In their most cliched form, attempts to describe the experience of bereavement tend to settle into a series of unanswerable questions: ‘why?’ being the principle, but also ‘what if?’, and the more general need ‘for an answer’. The intensity and depth of the mourner’s anguish demands an equally forceful explanation from the other side. We tend to resign ourselves to the rhetorical nature of these questions, just as elegy recognises the impossibility of its utmost desire (the return of the dead), even as it calls out to them in the darkness. The title of Denise Riley’s latest poetry collection, Say Something Back, both shares this characteristic wanhope and defiantly resists it; the collection calls for a response, but is also a call-and-response itself, taking on the responsibility to reply when the dead appear unable to do so.
The collection’s longest poem — A Part Song, written after the death of Riley’s adult son — enacts this polyphony. A part song has three or more voice parts, and the poem has at least as many. ‘She do the bereaved in different voices’ is how Riley describes it in section xix, which repositions the lyrical responsibility back on the single poet, who must ‘do’ the different voice parts of the song. That section confesses that the purpose of the poem thus far has been ‘to prod / And shepherd you back within range / Of my strained ears’, and Riley paints herself the ‘prancing and writhing’ elegist, spurting mawkish ‘reedy piping’ to a coldly unresponsive son. The poem goes further in extorting an answer than conventional elegy, however: ‘Still no? Then let me rest, my dear’. We are constantly surprised by her inability to let questions stay rhetorical:
Yet might there still be some part for me
To play upon this lovely earth? Say. Or
Say No, earth at my inner ear.
The poet’s response to no-response is to refill the gap — absences are reified, turned into physical sensations or objects of interest. As she writes in ‘Hiding in plain sight’: ‘I sensed your not-there in its burning life’. The loss of a person becomes not only poetic material in her elegies, then, but in some way a physical experience too: in A Part Song, her son’s life is not given over to evanescence, but recycled ‘Tight in a block’, its ‘layers patted square’. Conveniently, physical objects are not only in general unresponsive entities, but reflective of Riley’s experience of post-bereavement time: static, stubbornly continuous, resistant to narrative. Time experienced ‘Without Its Flow’ (from the title to her work on the subject) is like that ‘Tight […] block’, a concentration of temporal layers which should have been laid out sequentially.
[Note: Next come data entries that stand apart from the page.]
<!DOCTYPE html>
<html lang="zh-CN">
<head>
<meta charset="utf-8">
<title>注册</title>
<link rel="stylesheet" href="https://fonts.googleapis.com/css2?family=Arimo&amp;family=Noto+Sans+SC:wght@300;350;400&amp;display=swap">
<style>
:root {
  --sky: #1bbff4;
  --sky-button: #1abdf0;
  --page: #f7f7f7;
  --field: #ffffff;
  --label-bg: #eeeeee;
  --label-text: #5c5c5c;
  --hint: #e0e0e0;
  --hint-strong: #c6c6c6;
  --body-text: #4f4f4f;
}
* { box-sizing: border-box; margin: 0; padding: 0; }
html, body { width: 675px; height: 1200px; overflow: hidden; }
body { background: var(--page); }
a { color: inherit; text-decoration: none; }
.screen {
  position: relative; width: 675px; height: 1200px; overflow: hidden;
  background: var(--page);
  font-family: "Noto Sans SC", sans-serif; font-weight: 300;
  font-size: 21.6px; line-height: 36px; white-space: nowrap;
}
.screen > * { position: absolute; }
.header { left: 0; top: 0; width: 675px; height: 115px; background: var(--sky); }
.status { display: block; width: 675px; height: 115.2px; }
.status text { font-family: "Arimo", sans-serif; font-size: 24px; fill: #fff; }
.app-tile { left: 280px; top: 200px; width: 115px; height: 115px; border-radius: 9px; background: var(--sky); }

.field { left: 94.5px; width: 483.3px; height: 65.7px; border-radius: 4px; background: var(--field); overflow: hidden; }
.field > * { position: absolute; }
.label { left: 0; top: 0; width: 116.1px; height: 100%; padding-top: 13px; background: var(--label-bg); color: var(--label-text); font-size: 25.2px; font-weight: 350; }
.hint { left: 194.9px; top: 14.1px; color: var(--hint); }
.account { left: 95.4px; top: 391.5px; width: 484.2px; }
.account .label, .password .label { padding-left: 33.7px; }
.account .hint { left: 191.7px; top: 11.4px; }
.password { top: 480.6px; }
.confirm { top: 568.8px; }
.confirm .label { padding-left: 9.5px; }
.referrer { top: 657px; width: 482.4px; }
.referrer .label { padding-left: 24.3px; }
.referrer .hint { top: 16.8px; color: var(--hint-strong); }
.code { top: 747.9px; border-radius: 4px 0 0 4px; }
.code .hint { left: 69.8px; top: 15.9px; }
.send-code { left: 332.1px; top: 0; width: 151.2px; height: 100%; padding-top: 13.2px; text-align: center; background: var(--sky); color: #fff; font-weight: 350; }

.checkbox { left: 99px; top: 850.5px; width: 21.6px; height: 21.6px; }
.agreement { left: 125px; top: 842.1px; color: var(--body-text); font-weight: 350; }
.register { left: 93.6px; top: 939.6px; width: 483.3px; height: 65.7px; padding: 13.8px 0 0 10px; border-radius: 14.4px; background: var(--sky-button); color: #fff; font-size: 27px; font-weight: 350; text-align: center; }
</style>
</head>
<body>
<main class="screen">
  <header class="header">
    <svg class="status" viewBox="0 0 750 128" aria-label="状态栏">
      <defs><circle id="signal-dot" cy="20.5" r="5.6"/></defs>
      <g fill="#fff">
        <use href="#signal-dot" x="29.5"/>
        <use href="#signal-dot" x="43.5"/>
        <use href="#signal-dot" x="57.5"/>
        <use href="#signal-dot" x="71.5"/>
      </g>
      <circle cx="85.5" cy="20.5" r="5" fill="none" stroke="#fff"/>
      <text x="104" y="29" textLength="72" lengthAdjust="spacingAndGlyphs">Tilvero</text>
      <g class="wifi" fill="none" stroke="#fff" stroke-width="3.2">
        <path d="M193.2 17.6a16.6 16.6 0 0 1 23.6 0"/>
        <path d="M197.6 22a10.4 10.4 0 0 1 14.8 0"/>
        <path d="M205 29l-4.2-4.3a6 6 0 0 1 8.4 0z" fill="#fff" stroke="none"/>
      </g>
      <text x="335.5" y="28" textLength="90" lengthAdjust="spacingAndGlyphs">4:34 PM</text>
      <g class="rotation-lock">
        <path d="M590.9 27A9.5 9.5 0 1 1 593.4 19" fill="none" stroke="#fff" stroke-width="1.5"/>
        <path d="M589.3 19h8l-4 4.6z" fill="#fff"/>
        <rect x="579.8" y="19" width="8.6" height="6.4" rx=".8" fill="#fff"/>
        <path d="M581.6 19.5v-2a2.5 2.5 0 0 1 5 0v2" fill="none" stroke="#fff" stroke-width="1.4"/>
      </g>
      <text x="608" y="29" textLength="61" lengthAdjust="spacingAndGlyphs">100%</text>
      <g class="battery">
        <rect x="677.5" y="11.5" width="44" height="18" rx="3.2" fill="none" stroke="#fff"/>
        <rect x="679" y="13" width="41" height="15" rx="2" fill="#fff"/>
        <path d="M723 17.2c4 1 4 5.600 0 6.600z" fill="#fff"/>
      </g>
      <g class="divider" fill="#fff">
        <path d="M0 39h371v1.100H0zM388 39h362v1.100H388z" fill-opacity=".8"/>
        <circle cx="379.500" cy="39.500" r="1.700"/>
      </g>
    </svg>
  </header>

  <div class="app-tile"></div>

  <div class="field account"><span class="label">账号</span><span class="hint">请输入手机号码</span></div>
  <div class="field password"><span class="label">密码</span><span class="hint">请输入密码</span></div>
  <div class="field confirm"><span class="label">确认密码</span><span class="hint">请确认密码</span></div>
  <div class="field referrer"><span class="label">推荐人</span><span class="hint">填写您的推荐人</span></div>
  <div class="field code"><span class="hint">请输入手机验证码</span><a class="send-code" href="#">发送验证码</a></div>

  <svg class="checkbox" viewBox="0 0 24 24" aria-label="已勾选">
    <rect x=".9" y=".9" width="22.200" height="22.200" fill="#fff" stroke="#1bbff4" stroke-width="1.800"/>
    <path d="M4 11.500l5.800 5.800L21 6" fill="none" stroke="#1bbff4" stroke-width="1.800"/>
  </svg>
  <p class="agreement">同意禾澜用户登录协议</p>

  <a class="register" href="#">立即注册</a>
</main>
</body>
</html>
Fragmentation of expression or thought is perhaps more common to elegy than this uncompromising physicality. If words fail for Riley too, there is at least a call for an end to watery elegy, the Lycidas breed of the genre. From ‘Still’:
Rather turn stolid, go blocky, be granite, not
whirr and not flare but lodge stock-still, a slab.
Not become fish, or a sea, nothing fluid, no darting,
no welling up after my death in the mouths of the living
The two most significant voices in A Part Song finally call for elegy, like the dead, to be put to rest. ‘Then let me rest, my dear’ is Riley’s paradoxical exhortation to the already silent dead, evidently half-addressing the poem or herself. The poem does eventually answer back (her son’s imagined voice, in italics), calling for an end to the song (‘O let me be’) and declaring a cyclical return to elegy as a medium of floating: ‘My bone-dust is faint coral / Under the fretful wave‘.
The collection’s relationship to death, grief, elegy is complex, but not unrewarding to unpick. Frequently, knotty thoughts and a kind of honestly rendered confusion is cut through by something ‘bodied forth / Straightforwardly’, like the gently playful end to ‘Cardiomyopathy’:
My heart, though old, seems tough enough and so
I would have gladly had it changed, for yours.
By Alice Troy-Donovan
Say Something Back, Denise Riley, Picador, 2016, £9.99